In a recent conversation, the artist admitted that, as we suspected, the title of the exhibition is taken from Jean Genet. That in itself undoubtedly puts us in a whole new mental arena, evoking images that contrast with the opacity of the works on display. Like Genet’s never-ending love, such titles – with their references to names of books, poems, verses, films and groups – forge a compact, intense space of possibilities in which we are allowed to conjure up all kinds of narratives. Here, the artist’s poetic imagination is condensed and spectators are bombarded with references and images that involve them directly in the work. But what work are we talking about? Where does a work start and finish? What should we focus on – the physical, visual space of the objects and structures the artist offers us or that imaginary space made up of fragments of other ideas, other discourses, other origins?
There is admittedly an abundance of darkness, but the artist also celebrates light. I said earlier that Andrianomearisoa uses abstraction to create potentially poetic images and to address his own personal experience. Similarly, the titles help him to establish interruptions and disjunctures that highlight the resources of his own imagination and reveal the other side of his intentions. Andrianomearisoa lives and works between Paris and Antananarivo, Madagascar. His art and his ideas arise out of both locations, and cannot be said to be determined, given meaning or fixed in one single space by either of them. From the economic, political and social legacy of colonialism, the adoption and adaptation of colonial cultures and the affirmation that both his own subjectivity and the culture of his country are essentially different, Andrianomearisoa fashions a discourse of disjuncture and contrast, a dialectic space marked not by the successful hybridization of the parts but by a continuous sliding backwards and forwards between one idea and another. Like the empty containers of his series Vestiges of Ecstasy, 2016-2018, his reality is made up of remembered objects and ideas that are progressively shaped over time but which lack any real content in themselves.

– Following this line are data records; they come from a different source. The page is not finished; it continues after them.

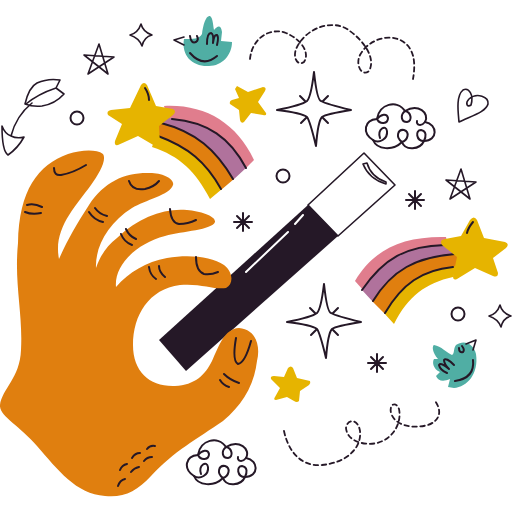
<!DOCTYPE html>
<html lang="en">
<head>
<meta charset="utf-8">
<title>Hand with magic wand</title>
<style>
:root{--paper:#fff;--ink:#251827;--skin:#e07f0f;--gold:#e6b400;--pink:#e07d8d;--mauve:#b0729c;--teal:#50aea4}
html,body{margin:0;width:512px;height:512px;overflow:hidden;background:var(--paper)}
svg{display:block}
.line{fill:none;stroke:var(--ink);stroke-width:1.6;stroke-linecap:round;stroke-linejoin:round}
.bold{stroke-width:2}
.dash{stroke-dasharray:4.5 3.5;stroke-width:1.8}
.skin{fill:var(--skin)}
.gold{fill:var(--gold)}
.pink{fill:var(--pink)}
.mauve{fill:var(--mauve)}
.teal{fill:var(--teal)}
.ink{fill:var(--ink)}
</style>
</head>
<body>
<svg width="512" height="512" viewBox="0 0 512 512" role="img" aria-label="A hand holding a magic wand among stars, rainbows, birds and clouds">
<defs>
<path id="sparkle" class="line bold" d="M0-37Q3-9 7-8Q12-5 37 1Q12 5 8 8Q4 12 2 37Q-4 12-7 8Q-12 4-37 1Q-12-4-7-8Q-3-12 0-37ZM-14-13L-9-8M14-13L9-8M-13 14L-8 9M14 14L9 9"/>
<path id="twinkle" class="line" d="M0-11Q2-3 11 0Q3 2 1 11Q-2 3-11 0Q-3-2 0-11Z"/>
<path id="asterisk" class="line bold" d="M0-9V9M-9 0H9M-6-6L6 6M6-6L-6 6"/>
<path id="pentagram" class="line" d="M1-16L10 14L-14-5L16-3L-10 14Z"/>
<g id="cloud" class="line bold">
<path d="M-27 14C-38 7-36-6-23-7C-21-22-3-27 5-15C18-23 30-13 25-4C38-2 38 15 24 15C20 24 5 25 2 16C-7 25-23 24-27 14Z"/>
<path d="M-27 14C-21 18-12 13-13 5C-14-2-23 3-20 12M2 16C-5 11-2 3 4 4C10 6 8 14 2 16M24 15C16 15 15 4 21 4C27 5 26 11 24 15M-23-7C-20-1-12-2-12-8C-13-13-19-12-23-7M5-15C0-11 1-4 7-4C13-5 11-14 5-15M25-4C21 1 16-1 17-5"/>
</g>
</defs>

<g id="rainbow-upper">
<path class="pink" d="M164 106C204 104 236 122 254 160L245 169C230 138 208 122 168 119Z"/>
<path class="mauve" d="M168 118C208 121 230 138 246 168L233 180C216 150 196 132 158 123Z"/>
<path class="skin" d="M158 122C196 132 216 150 234 179L221 190C206 162 188 147 156 136Z"/>
<path class="gold" d="M156 135C188 147 206 162 222 189L210 199C196 172 180 156 152 147Z"/>
<path class="line bold" d="M172 119C208 122 230 138 246 168M161 123C196 132 216 150 233 179M158 136C188 147 206 162 221 189"/>
<path class="gold" d="M141 85Q144 81 147 85L156 106L173 109Q177 111 173 115L159 126L160 145Q159 149 155 146L138 136L118 145Q114 146 115 141L122 124L108 115Q106 111 111 110L130 108Z"/>
<path class="line bold" d="M145 88Q149 94 149 100"/>
</g>

<g id="rainbow-lower">
<path class="pink" d="M355 281C374 249 403 236 446 237L448 246C406 246 384 258 363 290Z"/>
<path class="mauve" d="M362 290C384 258 406 246 450 244L456 255C416 257 392 270 373 302Z"/>
<path class="skin" d="M372 301C392 270 416 256 458 254L456 267C422 271 402 284 385 314Z"/>
<path class="gold" d="M384 313C402 284 422 270 457 266L453 277C426 283 408 296 394 324Z"/>
<path class="line bold" d="M362 290C384 258 406 246 445 245M373 301C392 270 416 257 455 254M385 313C402 284 422 270 453 267"/>
<path class="gold" d="M470 220Q474 215 477 220L484 238L505 242Q510 244 506 248L493 258L498 273Q498 278 493 276L475 268L457 279Q453 281 453 276L457 257L442 245Q439 240 445 239L461 236Z"/>
<path class="line bold" d="M473 222Q468 228 467 233"/>
</g>

<g id="wand">
<path class="ink" d="M159 340L308 205L338 236L186 371Z"/>
<path class="line" d="M308 205L364 153L395 185L338 236Z"/>
<path class="line" d="M363 164L367 163Q371 177 386 182L386 184Q369 179 363 164"/>
<path d="M246 272L288 232M295 224L303 215" fill="none" stroke="var(--paper)" stroke-width="2" stroke-linecap="round"/>
</g>

<g id="hand">
<path class="skin" d="M0 405C2 389 20 378 21 350C23 312 14 284 18 243C19 190 38 165 68 154C81 150 96 149 103 154C107 160 99 174 91 185C75 207 53 229 59 259C67 241 76 225 89 205C104 182 124 173 147 173C160 172 175 178 173 185C170 195 145 200 132 208C108 223 95 247 96 268C101 254 107 246 117 238C139 217 164 208 187 210C200 211 216 216 215 222C212 230 183 231 165 236C135 244 114 266 116 287C129 272 146 262 167 258C190 254 212 257 224 265C233 272 234 284 226 288C215 290 200 283 180 285C149 289 133 315 133 345C133 372 150 387 175 386C195 385 205 375 212 361C219 346 224 329 239 328C255 329 261 345 257 361C254 386 242 405 223 421C197 439 174 451 151 476C137 491 124 498 105 496C76 494 58 470 37 446C20 426-1 416 0 405Z"/>
<path class="line bold" d="M54 168Q54 176 61 175Q73 173 86 165M129 181Q132 191 145 189Q154 187 159 181M170 209Q171 223 179 224Q188 224 196 220M196 257Q196 271 204 274Q211 275 218 272M236 338Q232 361 238 364Q245 363 251 341"/>
<path class="line bold" d="M27 205Q34 203 42 207M25 212Q32 215 41 213M95 208Q99 214 107 216M89 212Q94 220 103 222M126 229Q129 236 136 239M121 234Q124 242 132 245M159 266Q159 272 165 277M149 267Q150 275 156 279M224 374Q230 380 239 383M220 380Q223 385 229 387"/>
<path class="line bold" d="M147 449Q150 445 155 446M132 458Q135 453 140 453M120 470Q122 465 127 464M144 461Q147 457 152 457M131 472Q134 468 139 467M118 486Q120 480 125 479"/>
</g>

<g id="bird-upper">
<path class="teal" d="M184 39C193 39 199 39 202 34C203 25 206 15 210 16C213 18 213 25 214 30C218 25 221 25 222 32L221 41L232 42C232 55 222 66 209 66C193 67 181 56 184 39Z"/>
<path class="line" d="M184 37L174 40L184 45"/>
<path class="line bold" d="M190 36Q191 44 196 42Q199 40 197 36M207 44Q207 33 211 33Q214 34 213 43Q214 34 217 35Q219 37 217 45M190 53Q203 68 217 56"/>
</g>

<g id="bird-lower">
<path class="teal" d="M456 345C464 339 474 344 476 354C479 374 467 387 454 388L448 387L450 379C443 382 438 381 436 376L440 372C433 369 432 362 434 359L438 359C432 352 432 346 434 345C441 346 447 353 452 355C455 353 453 349 456 345Z"/>
<path class="line" d="M466 344L476 340L473 350"/>
<path class="line bold" d="M459 348Q459 353 463 352Q465 350 462 346M454 365Q446 357 444 360Q444 364 449 369Q441 362 439 365Q440 370 447 373M473 360Q475 378 455 381"/>
</g>

<g id="small-gold-stars" class="gold">
<path d="M237 86L248 92L263 87Q267 87 265 91L258 102L266 113Q267 116 263 115L251 113L244 122Q241 124 240 120L239 110L230 104Q229 101 232 100L239 98L235 89Z"/>
<path d="M288 368Q291 365 293 368L297 378L310 381Q311 383 309 385L300 391L299 401Q297 403 294 401L287 397L276 400Q273 400 275 397L280 388L271 379Q270 376 274 376L284 377Z"/>
</g>

<g id="doodles">
<use href="#sparkle" x="314" y="109"/>
<use href="#sparkle" x="324" y="321"/>
<use href="#twinkle" x="141" y="35"/>
<use href="#twinkle" x="500" y="316"/>
<use href="#asterisk" x="243" y="222"/>
<use href="#asterisk" x="415" y="200"/>
<use href="#asterisk" x="377" y="363"/>
<use href="#pentagram" x="98" y="60"/>
<use href="#pentagram" x="460" y="185"/>
<use href="#cloud" x="400" y="126"/>
<use href="#cloud" x="221" y="462"/>
<circle class="line bold" cx="77" cy="118" r="6.5"/>
<circle class="line bold" cx="283" cy="176" r="6.5"/>
<circle class="line bold" cx="458" cy="314" r="6.5"/>
<path id="heart" class="line" d="M459 122C458 111 456 96 463 90C469 87 474 95 471 105C467 108 465 103 469 99C477 92 489 97 488 104C486 112 471 116 459 122Z"/>
<g id="arrow" class="line">
<path d="M2 126Q5 134 11 136Q17 139 24 137Q18 148 8 155Q2 151 2 126ZM11 136Q16 116 32 103"/>
<path d="M25 104Q29 87 37 83Q48 78 60 80L56 88L64 94Q55 104 42 106Q33 107 25 104ZM26 104Q38 94 56 88"/>
</g>
<path class="line dash" d="M250 59C252 38 270 27 286 33C302 40 310 53 304 62C297 67 292 56 297 47C306 29 330 19 347 29C365 41 376 59 369 71C362 77 355 65 360 55C368 40 388 33 402 41C414 48 416 62 413 79"/>
<path class="line dash" d="M284 431C288 450 300 467 322 465C345 463 362 449 360 431C358 418 347 419 346 428C347 441 364 446 377 443C393 439 402 423 399 409C396 401 389 404 391 413C395 426 413 429 428 425C439 421 443 412 435 401"/>
</g>
</svg>
</body>
</html>
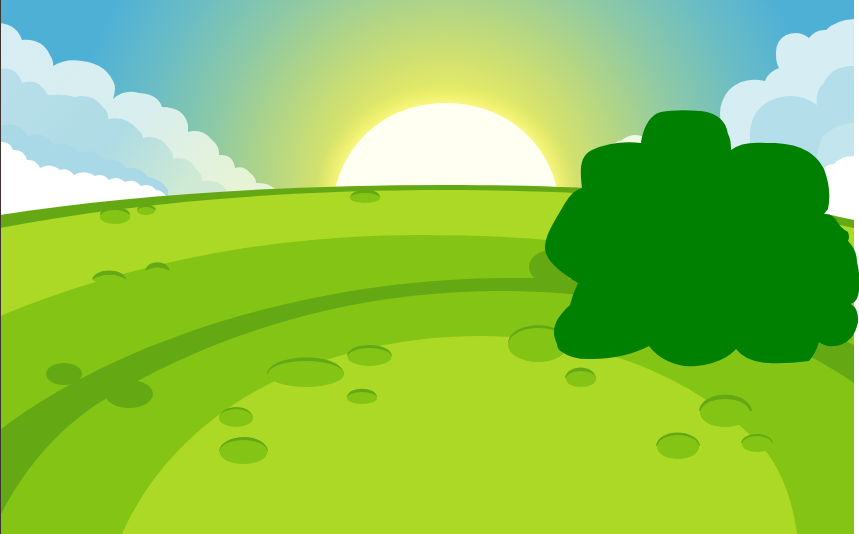
<!DOCTYPE html>
<html lang="en">
<head>
<meta charset="utf-8">
<title>Sunrise meadow</title>
<style>
:root {
  --sky: #4fb0d6;
  --sun: #fffff2;
  --lime: #acd926;
  --grass: #84c415;
  --moss: #64a814;
  --bush: #008000;
  --cloud: #ffffff;
  --edge: #3b3430;
}
html, body { margin: 0; background: #fff; overflow: hidden; }
svg { display: block; width: 859px; height: 534px; }
.lime { fill: var(--lime); }
.grass { fill: var(--grass); }
.moss { fill: var(--moss); }
.bush { fill: var(--bush); }
.sun { fill: var(--sun); }
.cloud { fill: var(--cloud); }
.cloud-mid { fill: #b4dfea; }
</style>
</head>
<body>
<svg viewBox="0 0 859 534" role="img" aria-label="Sun rising behind green hills with a large bush">
  <defs>
    <radialGradient id="sky-glow" gradientUnits="userSpaceOnUse" cx="446" cy="188" r="400">
      <stop offset="0" stop-color="#f6f56a"/>
      <stop offset=".21" stop-color="#f0f06c"/>
      <stop offset=".25" stop-color="#e2ea68"/>
      <stop offset=".33" stop-color="#d0e070"/>
      <stop offset=".45" stop-color="#b2d585"/>
      <stop offset=".6" stop-color="#8dc9a6"/>
      <stop offset=".77" stop-color="#6bbdc4"/>
      <stop offset=".95" stop-color="#4fb0d6"/>
    </radialGradient>
    <radialGradient id="halo">
      <stop offset=".8" stop-color="#fdf98a"/>
      <stop offset="1" stop-color="#f0ef60" stop-opacity="0"/>
    </radialGradient>
    <linearGradient id="cloud-left" x1="0" x2="1" y1="0" y2=".6">
      <stop offset="0" stop-color="#d6edf4"/>
      <stop offset=".6" stop-color="#d8eeee"/>
      <stop offset="1" stop-color="#e6f3d6"/>
    </linearGradient>
    <linearGradient id="cloud-left-mid" x1="0" x2="1" y1="0" y2=".5">
      <stop offset="0" stop-color="#b9dfea"/>
      <stop offset=".6" stop-color="#aedbe5"/>
      <stop offset="1" stop-color="#cfe9d4"/>
    </linearGradient>
    <clipPath id="meadow-frame"><rect width="854" height="534"/></clipPath>
  </defs>

  <g id="scene" clip-path="url(#meadow-frame)">
    <rect id="sky" width="854" height="260" fill="url(#sky-glow)"/>

    <g id="clouds-left">
      <path fill="url(#cloud-left)" d="M0 23Q17 25 22 40Q42 38 50 55Q54 62 53 66Q66 58 82 61Q108 64 115 86Q115 94 113 99Q124 89 139 93Q158 94 162 107Q184 107 188 125V132Q202 128 211 139Q220 146 219 155Q233 154 235 168Q244 165 250 173Q256 177 256 183Q268 182 275 189L270 205H0Z"/>
      <path fill="url(#cloud-left-mid)" d="M0 69Q16 66 22 83Q38 77 48 95Q64 94 75 97Q92 93 103 107Q109 112 108 119Q126 115 138 130Q143 134 143 138Q159 134 169 148Q174 154 173 159Q188 155 196 169Q203 175 202 181Q218 179 226 189L224 205H0Z"/>
      <path fill="#a9d9e7" d="M0 126Q18 120 28 136Q44 130 54 145Q70 141 80 153Q93 147 104 160Q118 157 126 168Q140 166 148 177Q160 178 168 190V205H0Z"/>
      <path class="cloud" d="M0 142Q10 141 13 150Q24 149 27 160Q36 159 40 168Q50 162 60 170Q68 167 74 175Q84 169 95 176Q103 173 109 180Q117 175 125 182Q134 178 141 186Q150 183 156 190Q162 190 167 197V222H0Z"/>
    </g>

    <g id="clouds-right">
      <path fill="#d6edf3" d="M854 19Q836 20 826 30Q816 29 809 38Q799 30 786 35Q775 41 776 55Q776 63 779 68Q768 72 765 81Q743 76 729 90Q717 104 721 122L735 215H854Z"/>
      <path class="cloud-mid" d="M854 66Q832 65 823 84Q815 91 817 105Q801 93 781 97Q751 104 750 134V215H854Z"/>
      <path fill="#c3e5ee" d="M854 123Q837 123 822 137L800 215H854Z"/>
      <path class="cloud" d="M854 156Q841 156 834 164Q827 164 822 170L810 230H854Z"/>
      <path fill="#f2f8e3" d="M605 152Q613 142 622 140Q633 132 644 137L660 190H600Z"/>
    </g>

    <ellipse id="sun-halo" cx="446" cy="198" rx="132" ry="114" fill="url(#halo)"/>
    <path id="sun" class="sun" d="M334 194C345 139 389 103 446 103C502 103 548 139 558 194Z"/>

    <g id="hills">
      <path class="moss" d="M0 215C135 194 288 185 446 185C606 185 740 195 854 220V534H0Z"/>
      <path class="lime" d="M0 228C135 202 288 190 446 190C606 190 740 202 854 228V534H0Z"/>
      <path class="grass" d="M0 316C125 264 268 235 420 235C592 235 737 259 854 310V534H0Z"/>
      <path class="moss" d="M0 430C121 337 319 278 510 278C645 277 758 297 854 345V383C768 322 637 291 495 291C333 292 199 343 107 398C58 427 23 471 0 516Z"/>
      <path class="lime" d="M122 534C177 410 316 336 481 336C609 337 705 385 764 449C784 473 793 505 797 534Z"/>
    </g>

    <g id="grass-clumps">
      <ellipse class="moss" cx="552" cy="267" rx="23" ry="17"/>
      <ellipse class="moss" cx="64" cy="374" rx="18" ry="11"/>
      <ellipse class="moss" cx="129" cy="394" rx="24" ry="14"/>

      <path class="moss" d="M100 215A15 8 0 0 1 130 215Z"/>
      <ellipse class="grass" cx="115" cy="217" rx="15" ry="7"/>
      <path class="moss" d="M137 210A9 5 0 0 1 156 210Z"/>
      <ellipse class="grass" cx="146" cy="211" rx="9" ry="4"/>
      <path class="moss" d="M350 197Q352 190 365 190Q379 190 380 197Z"/>
      <ellipse class="grass" cx="365" cy="198" rx="15" ry="5"/>

      <path class="moss" d="M92 280C94 268 123 267 127 280Q109 270 92 280Z"/>
      <path class="grass" d="M92 280Q109 270 127 280Q109 288 92 280Z"/>
      <path class="moss" d="M145 271C147 260 167 259 170 271Q157 264 145 271Z"/>
      <path class="grass" d="M145 271Q157 264 170 271Q158 277 145 271Z"/>

      <path class="moss" d="M267 374C269 353 341 351 344 374Z"/>
      <ellipse class="grass" cx="306" cy="374" rx="38" ry="13"/>
      <path class="moss" d="M347 356C348 342 390 341 392 356Z"/>
      <ellipse class="grass" cx="369.500" cy="357" rx="22" ry="9"/>
      <path class="moss" d="M347 397C348 386 376 386 377 397Z"/>
      <ellipse class="grass" cx="362" cy="398" rx="15" ry="6"/>
      <path class="moss" d="M219 418C221 404 251 403 253 418Z"/>
      <ellipse class="grass" cx="236" cy="418" rx="17" ry="9"/>
      <path class="moss" d="M219 451C222 433 265 432 268 451Z"/>
      <ellipse class="grass" cx="243.500" cy="452" rx="24" ry="12"/>
      <path class="moss" d="M508 343C510 320 565 319 568 343Z"/>
      <ellipse class="grass" cx="538" cy="345" rx="30" ry="17"/>
      <path class="moss" d="M565 378C567 364 594 364 596 378Z"/>
      <ellipse class="grass" cx="581" cy="379" rx="15" ry="8"/>
      <path class="moss" d="M656 446C658 428 697 428 700 446Z"/>
      <ellipse class="grass" cx="678" cy="447" rx="21" ry="12"/>
      <path class="moss" d="M699 411C701 390 748 389 752 411Z"/>
      <ellipse class="grass" cx="725" cy="413" rx="25" ry="14"/>
      <path class="moss" d="M741 443C743 431 771 431 773 443Z"/>
      <ellipse class="grass" cx="757" cy="444" rx="15" ry="8"/>
    </g>
    <rect id="left-edge" width="1" height="534" fill="var(--edge)"/>
  </g>

  <path id="bush" class="bush" d="M641 143C643 129 649 115 661 112Q676 109 701 111Q725 114 728 134Q731 139 731 150Q742 141 766 143C796 142 815 151 824 169Q832 190 828 209L824 214Q833 213 838 223Q842 229 848 232Q850 237 848 241Q857 250 857 262Q860 274 859 284Q860 301 851 304Q859 309 858 322Q856 332 851 338Q843 346 834 346Q825 347 819 342Q816 353 809 361Q787 364 768 363Q746 362 736 349C727 360 704 368 684 366Q661 362 649 346C636 353 615 359 592 359Q573 360 562 352Q557 349 557 344C549 328 558 316 570 305Q573 293 578 283C562 273 544 261 545 246C546 232 557 218 565 203Q573 190 582 188C580 171 579 156 592 150Q614 140 641 143Z"/>
</svg>
</body>
</html>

The disjuncture and the interruptions come into play precisely in this in-between space, between the work and “its references”, between the titles and “the work”, preventing us from grasping the artist’s imagination in a clear defined space. It is here where Joël Andrianomearisoa weaves together the ambiguities, contradictions and possibilities that endow his work with meaning and depth.